Required work → Scan the material and copy out each line where the word "label" occurs.

Records for processing →

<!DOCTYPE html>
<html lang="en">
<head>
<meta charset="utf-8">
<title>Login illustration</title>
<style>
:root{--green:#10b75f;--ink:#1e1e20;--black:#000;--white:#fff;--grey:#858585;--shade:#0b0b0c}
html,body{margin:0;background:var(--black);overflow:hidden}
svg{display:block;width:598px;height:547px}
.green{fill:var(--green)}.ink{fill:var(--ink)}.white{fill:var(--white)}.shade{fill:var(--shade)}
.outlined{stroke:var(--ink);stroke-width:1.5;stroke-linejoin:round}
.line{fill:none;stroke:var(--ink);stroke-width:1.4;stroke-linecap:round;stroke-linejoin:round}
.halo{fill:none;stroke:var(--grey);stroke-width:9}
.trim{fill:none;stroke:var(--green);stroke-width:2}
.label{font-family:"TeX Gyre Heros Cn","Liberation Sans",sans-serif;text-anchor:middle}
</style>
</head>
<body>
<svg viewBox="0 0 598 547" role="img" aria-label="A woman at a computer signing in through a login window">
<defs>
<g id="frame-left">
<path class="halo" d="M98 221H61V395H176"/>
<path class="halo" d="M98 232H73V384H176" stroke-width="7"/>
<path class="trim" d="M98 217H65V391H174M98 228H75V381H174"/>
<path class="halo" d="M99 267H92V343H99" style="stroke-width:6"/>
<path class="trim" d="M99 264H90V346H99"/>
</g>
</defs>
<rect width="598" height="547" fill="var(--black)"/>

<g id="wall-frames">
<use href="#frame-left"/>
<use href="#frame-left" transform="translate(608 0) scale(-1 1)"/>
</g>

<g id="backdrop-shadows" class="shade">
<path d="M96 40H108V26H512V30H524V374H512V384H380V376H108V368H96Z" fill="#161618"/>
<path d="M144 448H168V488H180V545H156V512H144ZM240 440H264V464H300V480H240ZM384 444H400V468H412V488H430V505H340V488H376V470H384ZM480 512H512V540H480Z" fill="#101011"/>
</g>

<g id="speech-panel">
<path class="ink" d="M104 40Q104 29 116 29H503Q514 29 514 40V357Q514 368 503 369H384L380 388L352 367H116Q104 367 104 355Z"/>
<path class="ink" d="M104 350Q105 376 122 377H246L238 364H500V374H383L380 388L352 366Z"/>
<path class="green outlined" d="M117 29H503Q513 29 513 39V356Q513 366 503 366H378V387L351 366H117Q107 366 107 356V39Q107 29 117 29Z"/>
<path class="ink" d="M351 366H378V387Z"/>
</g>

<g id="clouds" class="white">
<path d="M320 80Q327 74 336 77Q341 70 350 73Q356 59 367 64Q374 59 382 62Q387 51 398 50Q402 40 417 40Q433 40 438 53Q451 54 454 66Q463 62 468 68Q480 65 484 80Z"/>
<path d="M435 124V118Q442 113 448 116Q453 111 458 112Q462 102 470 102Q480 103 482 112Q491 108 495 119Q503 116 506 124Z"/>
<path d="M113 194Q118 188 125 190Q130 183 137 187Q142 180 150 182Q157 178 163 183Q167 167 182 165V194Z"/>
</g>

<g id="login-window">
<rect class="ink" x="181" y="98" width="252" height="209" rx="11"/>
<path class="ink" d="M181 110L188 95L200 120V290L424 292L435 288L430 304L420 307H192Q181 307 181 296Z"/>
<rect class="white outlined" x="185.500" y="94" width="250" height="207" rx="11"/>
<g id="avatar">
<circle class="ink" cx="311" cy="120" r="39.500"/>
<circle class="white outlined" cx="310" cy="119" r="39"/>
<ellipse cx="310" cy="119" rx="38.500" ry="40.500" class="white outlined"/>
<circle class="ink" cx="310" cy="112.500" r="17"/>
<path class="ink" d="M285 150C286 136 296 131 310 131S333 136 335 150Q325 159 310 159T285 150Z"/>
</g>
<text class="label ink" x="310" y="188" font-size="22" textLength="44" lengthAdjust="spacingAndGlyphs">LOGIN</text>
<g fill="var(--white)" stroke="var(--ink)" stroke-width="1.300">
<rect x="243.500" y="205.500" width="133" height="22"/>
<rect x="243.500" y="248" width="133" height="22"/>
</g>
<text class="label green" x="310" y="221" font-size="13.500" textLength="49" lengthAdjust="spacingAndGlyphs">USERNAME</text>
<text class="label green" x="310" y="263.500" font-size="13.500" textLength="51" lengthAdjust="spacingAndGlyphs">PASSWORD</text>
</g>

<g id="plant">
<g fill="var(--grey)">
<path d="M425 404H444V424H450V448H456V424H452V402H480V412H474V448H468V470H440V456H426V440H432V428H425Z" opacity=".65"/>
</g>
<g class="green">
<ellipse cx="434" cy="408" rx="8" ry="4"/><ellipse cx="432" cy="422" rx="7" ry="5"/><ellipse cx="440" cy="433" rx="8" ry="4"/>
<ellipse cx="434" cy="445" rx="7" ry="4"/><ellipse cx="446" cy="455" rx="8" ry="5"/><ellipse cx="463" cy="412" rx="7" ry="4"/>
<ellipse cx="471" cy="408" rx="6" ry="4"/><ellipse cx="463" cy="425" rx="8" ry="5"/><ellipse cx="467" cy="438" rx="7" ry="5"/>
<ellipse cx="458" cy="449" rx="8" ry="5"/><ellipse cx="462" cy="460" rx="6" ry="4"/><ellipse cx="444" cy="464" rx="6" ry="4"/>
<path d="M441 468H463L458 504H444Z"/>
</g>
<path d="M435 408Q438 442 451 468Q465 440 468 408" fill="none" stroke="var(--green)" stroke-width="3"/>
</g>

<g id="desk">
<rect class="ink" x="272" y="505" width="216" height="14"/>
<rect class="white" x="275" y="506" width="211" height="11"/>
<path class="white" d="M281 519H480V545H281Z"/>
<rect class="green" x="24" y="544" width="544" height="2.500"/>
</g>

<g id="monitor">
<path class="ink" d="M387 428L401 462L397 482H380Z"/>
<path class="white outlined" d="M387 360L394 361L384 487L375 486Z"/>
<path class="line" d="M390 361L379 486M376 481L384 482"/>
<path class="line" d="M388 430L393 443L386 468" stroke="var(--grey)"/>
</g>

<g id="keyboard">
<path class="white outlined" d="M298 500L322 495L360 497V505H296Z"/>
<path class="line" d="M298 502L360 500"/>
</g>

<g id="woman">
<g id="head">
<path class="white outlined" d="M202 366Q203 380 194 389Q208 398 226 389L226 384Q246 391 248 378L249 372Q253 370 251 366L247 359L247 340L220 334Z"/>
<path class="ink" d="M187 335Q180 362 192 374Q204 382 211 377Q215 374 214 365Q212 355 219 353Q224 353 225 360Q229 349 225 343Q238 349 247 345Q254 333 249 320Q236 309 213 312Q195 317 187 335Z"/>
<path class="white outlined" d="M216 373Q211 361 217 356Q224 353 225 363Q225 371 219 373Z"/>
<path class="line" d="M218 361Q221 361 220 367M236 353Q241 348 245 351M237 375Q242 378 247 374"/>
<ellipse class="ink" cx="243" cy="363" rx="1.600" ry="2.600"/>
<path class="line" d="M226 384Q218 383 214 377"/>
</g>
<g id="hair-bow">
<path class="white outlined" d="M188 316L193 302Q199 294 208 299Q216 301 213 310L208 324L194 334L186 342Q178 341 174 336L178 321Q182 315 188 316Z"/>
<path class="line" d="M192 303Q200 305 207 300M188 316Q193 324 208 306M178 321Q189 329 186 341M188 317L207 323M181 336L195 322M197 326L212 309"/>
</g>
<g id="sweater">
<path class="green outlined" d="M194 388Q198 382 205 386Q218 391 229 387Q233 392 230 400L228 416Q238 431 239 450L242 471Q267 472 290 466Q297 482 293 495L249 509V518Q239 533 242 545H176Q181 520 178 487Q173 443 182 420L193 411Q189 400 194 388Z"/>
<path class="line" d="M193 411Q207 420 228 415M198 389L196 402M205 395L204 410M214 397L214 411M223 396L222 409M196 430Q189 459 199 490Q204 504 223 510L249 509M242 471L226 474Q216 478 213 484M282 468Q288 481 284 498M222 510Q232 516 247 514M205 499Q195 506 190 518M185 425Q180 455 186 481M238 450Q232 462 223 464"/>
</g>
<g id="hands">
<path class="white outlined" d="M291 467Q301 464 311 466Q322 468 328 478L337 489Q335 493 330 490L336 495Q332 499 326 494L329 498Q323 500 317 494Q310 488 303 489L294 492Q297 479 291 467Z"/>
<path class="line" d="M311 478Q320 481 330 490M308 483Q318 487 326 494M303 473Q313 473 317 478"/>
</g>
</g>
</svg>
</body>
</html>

Reply →
.label{font-family:"TeX Gyre Heros Cn","Liberation Sans",sans-serif;text-anchor:middle}
<svg viewBox="0 0 598 547" role="img" aria-label="A woman at a computer signing in through a login window">
<text class="label ink" x="310" y="188" font-size="22" textLength="44" lengthAdjust="spacingAndGlyphs">LOGIN</text>
<text class="label green" x="310" y="221" font-size="13.500" textLength="49" lengthAdjust="spacingAndGlyphs">USERNAME</text>
<text class="label green" x="310" y="263.500" font-size="13.500" textLength="51" lengthAdjust="spacingAndGlyphs">PASSWORD</text>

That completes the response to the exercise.